[Data records]
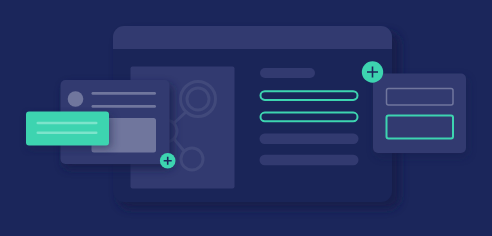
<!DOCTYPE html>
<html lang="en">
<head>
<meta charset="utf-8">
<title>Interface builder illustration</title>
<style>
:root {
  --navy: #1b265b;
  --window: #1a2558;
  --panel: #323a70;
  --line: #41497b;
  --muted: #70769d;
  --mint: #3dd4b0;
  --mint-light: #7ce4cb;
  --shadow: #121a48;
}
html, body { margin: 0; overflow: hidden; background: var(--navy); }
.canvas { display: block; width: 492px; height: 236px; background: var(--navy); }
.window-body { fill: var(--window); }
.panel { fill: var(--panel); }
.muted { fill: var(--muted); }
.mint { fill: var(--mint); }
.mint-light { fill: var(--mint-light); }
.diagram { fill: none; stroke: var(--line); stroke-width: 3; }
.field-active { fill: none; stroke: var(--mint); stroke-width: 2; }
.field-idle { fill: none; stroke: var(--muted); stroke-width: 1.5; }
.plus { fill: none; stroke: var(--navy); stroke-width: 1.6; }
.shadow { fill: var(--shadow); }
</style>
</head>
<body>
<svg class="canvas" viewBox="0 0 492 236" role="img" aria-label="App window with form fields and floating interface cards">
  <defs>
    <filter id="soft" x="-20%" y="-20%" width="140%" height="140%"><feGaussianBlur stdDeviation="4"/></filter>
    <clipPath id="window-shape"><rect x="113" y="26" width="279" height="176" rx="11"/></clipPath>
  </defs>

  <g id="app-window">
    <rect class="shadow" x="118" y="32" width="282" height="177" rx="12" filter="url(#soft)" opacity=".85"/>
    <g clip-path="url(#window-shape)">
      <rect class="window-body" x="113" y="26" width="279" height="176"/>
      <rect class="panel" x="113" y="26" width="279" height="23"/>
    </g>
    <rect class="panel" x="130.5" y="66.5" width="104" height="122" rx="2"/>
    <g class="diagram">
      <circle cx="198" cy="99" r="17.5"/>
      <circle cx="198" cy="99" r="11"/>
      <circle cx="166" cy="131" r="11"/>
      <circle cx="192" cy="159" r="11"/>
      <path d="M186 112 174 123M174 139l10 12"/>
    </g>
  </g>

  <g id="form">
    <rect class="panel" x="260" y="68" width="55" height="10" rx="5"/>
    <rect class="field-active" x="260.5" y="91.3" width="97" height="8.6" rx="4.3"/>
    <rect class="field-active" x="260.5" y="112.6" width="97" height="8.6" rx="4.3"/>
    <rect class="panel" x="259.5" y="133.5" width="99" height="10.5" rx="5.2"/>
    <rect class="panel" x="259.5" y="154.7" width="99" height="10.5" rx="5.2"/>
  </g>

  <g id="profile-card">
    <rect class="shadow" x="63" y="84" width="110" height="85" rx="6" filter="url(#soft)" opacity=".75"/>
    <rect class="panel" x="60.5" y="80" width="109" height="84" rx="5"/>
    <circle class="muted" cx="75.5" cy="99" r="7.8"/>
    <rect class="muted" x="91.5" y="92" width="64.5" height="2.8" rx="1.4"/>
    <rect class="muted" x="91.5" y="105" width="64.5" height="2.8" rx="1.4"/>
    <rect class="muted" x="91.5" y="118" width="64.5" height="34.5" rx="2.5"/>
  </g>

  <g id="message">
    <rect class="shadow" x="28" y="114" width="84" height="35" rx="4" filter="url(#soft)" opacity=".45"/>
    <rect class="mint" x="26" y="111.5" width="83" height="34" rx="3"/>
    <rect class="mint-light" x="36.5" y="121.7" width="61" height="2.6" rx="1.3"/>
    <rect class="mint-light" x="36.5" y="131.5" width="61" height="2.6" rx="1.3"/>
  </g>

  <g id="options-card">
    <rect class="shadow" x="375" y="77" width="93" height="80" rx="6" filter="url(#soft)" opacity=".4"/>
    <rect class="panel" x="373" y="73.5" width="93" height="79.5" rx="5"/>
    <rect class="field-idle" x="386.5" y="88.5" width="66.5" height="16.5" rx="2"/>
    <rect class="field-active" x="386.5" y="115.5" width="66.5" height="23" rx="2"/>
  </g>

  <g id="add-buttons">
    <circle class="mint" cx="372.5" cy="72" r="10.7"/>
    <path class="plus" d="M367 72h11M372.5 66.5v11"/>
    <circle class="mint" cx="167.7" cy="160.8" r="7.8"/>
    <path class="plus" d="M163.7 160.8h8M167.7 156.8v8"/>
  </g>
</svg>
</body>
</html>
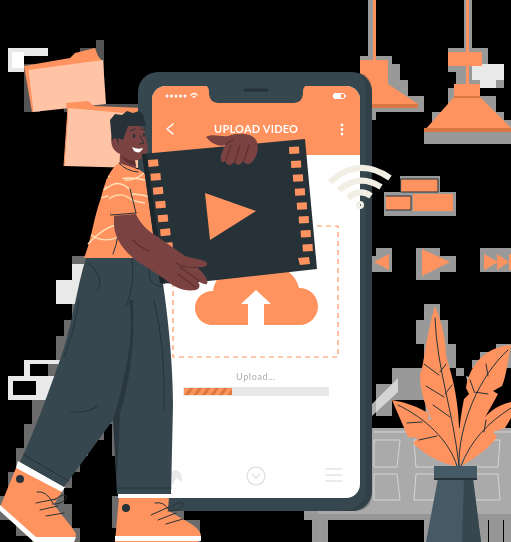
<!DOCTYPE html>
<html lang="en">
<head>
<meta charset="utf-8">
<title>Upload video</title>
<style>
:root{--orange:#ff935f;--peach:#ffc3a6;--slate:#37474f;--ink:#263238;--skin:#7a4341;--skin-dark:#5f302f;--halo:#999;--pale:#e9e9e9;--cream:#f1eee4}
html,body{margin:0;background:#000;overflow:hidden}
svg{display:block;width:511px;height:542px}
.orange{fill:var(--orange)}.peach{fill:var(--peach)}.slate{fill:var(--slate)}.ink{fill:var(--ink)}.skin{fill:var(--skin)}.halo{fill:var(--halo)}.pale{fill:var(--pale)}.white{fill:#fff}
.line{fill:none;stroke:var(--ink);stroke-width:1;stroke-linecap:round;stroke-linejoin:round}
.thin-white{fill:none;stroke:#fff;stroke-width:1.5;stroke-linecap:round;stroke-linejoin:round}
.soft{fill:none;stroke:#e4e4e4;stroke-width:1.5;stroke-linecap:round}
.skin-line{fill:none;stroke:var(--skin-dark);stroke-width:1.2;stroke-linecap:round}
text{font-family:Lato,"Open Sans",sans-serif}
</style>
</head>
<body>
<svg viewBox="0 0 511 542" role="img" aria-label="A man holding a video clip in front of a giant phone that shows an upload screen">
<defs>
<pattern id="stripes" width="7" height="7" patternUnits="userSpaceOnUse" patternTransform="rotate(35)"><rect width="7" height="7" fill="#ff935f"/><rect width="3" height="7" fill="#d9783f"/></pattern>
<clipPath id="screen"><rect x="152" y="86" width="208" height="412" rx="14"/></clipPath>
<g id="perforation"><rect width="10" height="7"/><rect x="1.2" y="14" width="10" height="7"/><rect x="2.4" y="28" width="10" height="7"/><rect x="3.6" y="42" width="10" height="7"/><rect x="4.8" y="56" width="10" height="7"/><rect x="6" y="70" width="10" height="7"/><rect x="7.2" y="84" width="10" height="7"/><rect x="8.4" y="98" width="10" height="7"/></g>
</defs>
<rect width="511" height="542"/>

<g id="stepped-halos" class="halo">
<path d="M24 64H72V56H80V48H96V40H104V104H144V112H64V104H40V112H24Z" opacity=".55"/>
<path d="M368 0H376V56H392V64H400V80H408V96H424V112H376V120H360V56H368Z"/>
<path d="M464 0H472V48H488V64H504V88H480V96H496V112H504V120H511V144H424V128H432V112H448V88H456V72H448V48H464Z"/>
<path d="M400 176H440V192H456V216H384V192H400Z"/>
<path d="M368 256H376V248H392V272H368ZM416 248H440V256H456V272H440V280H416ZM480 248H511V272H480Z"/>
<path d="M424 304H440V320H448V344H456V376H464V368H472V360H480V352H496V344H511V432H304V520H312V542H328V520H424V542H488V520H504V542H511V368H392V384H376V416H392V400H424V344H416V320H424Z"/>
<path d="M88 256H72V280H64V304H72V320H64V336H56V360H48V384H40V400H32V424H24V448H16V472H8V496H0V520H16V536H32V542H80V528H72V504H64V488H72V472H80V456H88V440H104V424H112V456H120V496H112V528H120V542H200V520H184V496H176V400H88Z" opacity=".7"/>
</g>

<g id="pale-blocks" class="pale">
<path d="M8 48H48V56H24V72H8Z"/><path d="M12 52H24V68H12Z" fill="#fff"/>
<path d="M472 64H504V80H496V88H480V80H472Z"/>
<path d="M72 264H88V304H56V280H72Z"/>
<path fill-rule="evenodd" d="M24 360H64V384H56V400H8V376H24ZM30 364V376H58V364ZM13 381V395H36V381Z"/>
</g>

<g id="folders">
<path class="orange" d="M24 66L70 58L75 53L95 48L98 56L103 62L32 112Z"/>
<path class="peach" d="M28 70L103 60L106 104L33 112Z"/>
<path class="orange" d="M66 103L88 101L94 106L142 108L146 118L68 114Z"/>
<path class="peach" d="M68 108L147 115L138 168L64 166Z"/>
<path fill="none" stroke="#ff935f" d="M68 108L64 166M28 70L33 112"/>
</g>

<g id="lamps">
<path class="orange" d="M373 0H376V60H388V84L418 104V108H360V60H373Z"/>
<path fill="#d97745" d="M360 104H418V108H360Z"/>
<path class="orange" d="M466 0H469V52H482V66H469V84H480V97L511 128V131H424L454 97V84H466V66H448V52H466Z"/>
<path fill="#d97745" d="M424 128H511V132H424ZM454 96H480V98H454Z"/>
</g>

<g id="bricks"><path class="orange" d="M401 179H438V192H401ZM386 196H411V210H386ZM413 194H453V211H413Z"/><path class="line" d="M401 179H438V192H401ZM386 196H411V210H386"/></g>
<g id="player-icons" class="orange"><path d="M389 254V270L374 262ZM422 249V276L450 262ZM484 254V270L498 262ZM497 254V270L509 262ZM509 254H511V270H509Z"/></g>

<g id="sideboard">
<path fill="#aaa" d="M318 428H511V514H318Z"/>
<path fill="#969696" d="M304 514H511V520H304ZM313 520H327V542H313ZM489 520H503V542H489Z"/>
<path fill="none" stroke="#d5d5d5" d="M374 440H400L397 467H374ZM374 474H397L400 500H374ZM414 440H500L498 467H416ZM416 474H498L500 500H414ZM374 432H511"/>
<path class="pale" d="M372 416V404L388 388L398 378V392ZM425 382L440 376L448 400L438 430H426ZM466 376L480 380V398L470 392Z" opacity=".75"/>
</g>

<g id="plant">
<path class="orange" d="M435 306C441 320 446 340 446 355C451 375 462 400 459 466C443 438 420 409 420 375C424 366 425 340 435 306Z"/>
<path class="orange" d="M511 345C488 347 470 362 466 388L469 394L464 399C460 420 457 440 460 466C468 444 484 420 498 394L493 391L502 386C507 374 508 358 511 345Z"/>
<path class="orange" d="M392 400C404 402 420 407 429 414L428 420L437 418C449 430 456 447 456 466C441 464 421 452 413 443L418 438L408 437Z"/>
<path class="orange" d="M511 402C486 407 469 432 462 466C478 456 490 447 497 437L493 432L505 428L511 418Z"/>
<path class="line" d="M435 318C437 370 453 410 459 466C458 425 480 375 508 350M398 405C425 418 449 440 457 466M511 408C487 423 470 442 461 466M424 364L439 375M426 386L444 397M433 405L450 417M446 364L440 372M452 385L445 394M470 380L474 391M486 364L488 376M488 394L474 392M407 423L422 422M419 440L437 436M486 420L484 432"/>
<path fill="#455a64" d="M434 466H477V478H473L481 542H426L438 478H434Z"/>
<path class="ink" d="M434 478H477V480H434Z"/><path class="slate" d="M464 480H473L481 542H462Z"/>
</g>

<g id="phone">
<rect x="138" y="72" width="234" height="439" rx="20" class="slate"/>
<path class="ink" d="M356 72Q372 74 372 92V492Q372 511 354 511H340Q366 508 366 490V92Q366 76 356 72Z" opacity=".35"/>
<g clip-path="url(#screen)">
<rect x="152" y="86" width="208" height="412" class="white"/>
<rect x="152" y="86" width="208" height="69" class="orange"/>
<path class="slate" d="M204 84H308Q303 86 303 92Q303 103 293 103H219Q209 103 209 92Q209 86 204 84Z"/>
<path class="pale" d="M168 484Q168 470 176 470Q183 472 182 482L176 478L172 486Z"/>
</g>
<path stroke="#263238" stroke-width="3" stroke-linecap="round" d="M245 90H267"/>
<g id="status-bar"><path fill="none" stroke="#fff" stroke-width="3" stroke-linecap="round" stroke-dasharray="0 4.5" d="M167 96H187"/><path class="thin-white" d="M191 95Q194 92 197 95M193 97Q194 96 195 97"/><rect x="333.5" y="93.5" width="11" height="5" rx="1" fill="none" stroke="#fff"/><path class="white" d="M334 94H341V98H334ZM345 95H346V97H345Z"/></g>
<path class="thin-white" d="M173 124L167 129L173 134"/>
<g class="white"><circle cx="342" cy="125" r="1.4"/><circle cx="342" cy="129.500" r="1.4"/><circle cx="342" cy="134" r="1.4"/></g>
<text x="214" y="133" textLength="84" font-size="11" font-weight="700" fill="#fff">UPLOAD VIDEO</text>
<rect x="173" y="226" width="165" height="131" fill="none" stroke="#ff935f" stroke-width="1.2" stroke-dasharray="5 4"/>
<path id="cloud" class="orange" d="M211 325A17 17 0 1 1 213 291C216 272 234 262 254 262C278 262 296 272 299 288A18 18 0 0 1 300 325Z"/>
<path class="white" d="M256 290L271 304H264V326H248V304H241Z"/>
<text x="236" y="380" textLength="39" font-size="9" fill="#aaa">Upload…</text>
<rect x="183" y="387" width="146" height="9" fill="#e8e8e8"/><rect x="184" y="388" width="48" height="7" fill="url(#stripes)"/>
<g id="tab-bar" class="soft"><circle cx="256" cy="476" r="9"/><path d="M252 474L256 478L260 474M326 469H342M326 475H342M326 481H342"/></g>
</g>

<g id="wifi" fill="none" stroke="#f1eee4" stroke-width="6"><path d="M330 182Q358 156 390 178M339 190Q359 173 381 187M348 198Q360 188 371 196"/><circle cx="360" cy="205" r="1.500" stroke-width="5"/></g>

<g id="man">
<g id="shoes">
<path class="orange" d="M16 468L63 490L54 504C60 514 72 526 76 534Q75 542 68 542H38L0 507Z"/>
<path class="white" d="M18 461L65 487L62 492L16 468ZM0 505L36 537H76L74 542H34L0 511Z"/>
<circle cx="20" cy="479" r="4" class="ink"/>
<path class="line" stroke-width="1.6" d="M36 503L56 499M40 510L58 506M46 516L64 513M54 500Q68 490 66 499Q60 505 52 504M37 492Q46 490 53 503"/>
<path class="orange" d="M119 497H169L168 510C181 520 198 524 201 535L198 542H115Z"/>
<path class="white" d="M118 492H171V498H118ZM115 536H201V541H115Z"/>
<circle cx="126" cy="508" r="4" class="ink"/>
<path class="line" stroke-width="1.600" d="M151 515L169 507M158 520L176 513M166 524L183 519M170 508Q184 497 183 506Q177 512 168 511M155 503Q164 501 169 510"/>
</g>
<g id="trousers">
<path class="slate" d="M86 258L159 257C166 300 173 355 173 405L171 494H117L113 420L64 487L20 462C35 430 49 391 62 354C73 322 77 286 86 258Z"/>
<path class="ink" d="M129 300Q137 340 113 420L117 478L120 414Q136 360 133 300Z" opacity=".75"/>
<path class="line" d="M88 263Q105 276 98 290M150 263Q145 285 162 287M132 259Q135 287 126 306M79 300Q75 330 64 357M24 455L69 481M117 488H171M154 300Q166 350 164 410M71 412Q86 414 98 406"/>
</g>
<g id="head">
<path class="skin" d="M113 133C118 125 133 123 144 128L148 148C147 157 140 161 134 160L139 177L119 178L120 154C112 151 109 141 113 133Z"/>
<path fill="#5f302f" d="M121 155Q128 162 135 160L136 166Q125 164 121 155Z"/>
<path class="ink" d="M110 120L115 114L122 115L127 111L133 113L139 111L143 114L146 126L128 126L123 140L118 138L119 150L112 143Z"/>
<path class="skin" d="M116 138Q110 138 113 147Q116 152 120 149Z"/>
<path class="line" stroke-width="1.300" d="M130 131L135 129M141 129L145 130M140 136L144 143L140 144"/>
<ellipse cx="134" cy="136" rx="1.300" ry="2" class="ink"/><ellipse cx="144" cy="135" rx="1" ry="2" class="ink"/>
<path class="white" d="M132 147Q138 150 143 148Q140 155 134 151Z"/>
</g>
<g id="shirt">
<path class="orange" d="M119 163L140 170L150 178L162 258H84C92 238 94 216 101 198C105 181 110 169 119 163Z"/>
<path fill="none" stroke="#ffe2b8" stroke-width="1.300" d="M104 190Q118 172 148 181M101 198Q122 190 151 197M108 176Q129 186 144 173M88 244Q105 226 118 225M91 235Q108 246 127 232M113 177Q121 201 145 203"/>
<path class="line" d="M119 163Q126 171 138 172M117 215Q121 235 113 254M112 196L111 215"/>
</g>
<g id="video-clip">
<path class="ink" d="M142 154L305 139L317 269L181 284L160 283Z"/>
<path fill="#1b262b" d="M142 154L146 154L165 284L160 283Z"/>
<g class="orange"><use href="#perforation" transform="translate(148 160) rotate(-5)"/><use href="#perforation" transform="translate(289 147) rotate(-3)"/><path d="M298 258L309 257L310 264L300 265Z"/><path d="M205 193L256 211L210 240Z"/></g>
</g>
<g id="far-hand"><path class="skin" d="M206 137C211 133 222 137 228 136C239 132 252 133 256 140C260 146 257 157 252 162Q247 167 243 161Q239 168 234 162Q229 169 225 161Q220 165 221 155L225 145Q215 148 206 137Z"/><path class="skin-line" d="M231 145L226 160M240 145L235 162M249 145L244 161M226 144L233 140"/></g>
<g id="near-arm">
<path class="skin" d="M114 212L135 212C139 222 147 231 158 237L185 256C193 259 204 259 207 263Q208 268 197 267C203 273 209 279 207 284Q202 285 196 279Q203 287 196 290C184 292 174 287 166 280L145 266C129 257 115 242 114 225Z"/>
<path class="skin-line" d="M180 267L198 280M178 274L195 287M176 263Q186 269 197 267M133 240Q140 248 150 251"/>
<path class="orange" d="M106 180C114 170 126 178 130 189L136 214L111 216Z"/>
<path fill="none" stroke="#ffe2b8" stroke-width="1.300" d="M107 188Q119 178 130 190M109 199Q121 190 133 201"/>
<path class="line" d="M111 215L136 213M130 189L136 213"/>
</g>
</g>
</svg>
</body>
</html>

§ **Work required**: Among the lines above, count those containing "window", and give only the number.

§ **Answer to this problem**: 7